| Activity |
Check every line of the entries below for "align", and copy the lines that have it.
Records to use below:
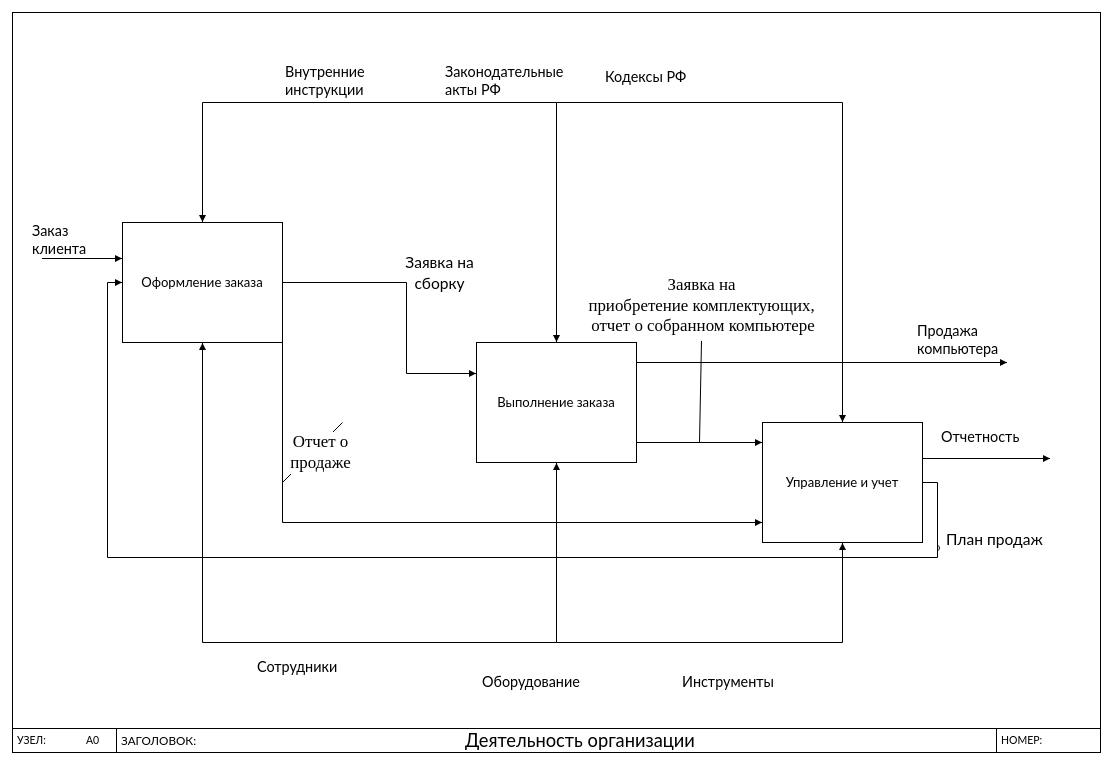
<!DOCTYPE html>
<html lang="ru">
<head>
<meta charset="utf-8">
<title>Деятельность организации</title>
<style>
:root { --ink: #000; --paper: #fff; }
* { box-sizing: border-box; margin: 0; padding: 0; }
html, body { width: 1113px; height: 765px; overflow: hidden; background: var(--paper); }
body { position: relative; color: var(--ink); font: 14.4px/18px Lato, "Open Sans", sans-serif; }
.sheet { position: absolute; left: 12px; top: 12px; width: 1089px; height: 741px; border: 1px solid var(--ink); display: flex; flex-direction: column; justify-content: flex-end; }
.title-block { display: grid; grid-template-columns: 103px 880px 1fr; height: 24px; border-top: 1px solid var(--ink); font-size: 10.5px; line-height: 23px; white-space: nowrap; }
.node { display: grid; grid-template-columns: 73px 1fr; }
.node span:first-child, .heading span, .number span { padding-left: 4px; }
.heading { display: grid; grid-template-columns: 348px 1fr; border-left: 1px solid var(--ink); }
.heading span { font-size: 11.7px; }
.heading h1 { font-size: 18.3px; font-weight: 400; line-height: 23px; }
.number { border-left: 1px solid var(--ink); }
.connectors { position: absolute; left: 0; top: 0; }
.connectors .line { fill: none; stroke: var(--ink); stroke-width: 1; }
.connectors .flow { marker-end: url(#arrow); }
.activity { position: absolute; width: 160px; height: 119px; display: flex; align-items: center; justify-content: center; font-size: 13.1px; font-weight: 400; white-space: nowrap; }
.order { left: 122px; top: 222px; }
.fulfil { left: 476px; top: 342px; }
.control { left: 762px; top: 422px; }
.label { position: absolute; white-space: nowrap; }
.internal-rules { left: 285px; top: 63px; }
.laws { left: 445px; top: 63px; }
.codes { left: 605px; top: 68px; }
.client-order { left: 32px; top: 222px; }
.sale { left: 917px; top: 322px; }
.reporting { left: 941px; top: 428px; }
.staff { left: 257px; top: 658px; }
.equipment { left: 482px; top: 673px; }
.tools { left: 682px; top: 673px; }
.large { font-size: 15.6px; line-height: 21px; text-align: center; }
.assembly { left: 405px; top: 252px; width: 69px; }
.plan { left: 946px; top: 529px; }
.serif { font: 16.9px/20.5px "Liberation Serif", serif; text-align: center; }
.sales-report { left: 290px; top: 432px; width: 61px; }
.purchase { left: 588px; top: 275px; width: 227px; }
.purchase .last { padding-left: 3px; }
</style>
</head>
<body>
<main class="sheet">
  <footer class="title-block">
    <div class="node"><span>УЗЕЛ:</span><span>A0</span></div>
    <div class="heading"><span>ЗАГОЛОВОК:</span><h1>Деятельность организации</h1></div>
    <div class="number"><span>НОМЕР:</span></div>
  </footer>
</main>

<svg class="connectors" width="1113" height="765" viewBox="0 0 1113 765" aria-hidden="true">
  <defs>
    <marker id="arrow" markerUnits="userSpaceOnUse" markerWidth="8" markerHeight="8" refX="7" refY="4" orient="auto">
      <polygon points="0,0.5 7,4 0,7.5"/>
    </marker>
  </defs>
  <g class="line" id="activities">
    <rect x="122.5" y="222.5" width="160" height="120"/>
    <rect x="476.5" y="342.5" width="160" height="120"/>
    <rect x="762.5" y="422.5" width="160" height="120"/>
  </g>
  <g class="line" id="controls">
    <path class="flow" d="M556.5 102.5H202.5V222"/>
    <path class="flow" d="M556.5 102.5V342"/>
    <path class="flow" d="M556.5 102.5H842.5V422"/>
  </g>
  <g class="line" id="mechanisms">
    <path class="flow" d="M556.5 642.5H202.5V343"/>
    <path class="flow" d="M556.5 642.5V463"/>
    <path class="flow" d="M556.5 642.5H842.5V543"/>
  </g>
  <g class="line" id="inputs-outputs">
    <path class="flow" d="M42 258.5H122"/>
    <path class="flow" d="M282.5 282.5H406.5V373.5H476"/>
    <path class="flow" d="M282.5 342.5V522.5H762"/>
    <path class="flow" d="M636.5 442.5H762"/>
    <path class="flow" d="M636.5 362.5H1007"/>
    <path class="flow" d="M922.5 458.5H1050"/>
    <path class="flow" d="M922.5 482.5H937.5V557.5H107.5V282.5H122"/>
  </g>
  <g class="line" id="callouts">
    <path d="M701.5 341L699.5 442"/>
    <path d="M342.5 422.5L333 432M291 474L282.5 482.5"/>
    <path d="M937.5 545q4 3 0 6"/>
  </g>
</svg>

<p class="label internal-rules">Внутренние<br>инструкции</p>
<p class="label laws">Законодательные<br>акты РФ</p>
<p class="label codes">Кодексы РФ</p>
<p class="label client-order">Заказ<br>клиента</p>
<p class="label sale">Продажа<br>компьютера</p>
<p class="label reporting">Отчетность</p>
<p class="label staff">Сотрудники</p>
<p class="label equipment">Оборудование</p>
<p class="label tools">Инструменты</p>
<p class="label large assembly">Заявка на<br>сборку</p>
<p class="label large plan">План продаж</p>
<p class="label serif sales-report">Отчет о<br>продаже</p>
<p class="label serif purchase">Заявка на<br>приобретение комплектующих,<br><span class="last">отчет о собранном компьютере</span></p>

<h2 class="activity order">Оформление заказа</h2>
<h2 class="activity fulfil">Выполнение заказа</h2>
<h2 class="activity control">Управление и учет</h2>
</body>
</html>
End of Records to use.
| Answer box |
.activity { position: absolute; width: 160px; height: 119px; display: flex; align-items: center; justify-content: center; font-size: 13.1px; font-weight: 400; white-space: nowrap; }
.large { font-size: 15.6px; line-height: 21px; text-align: center; }
.serif { font: 16.9px/20.5px "Liberation Serif", serif; text-align: center; }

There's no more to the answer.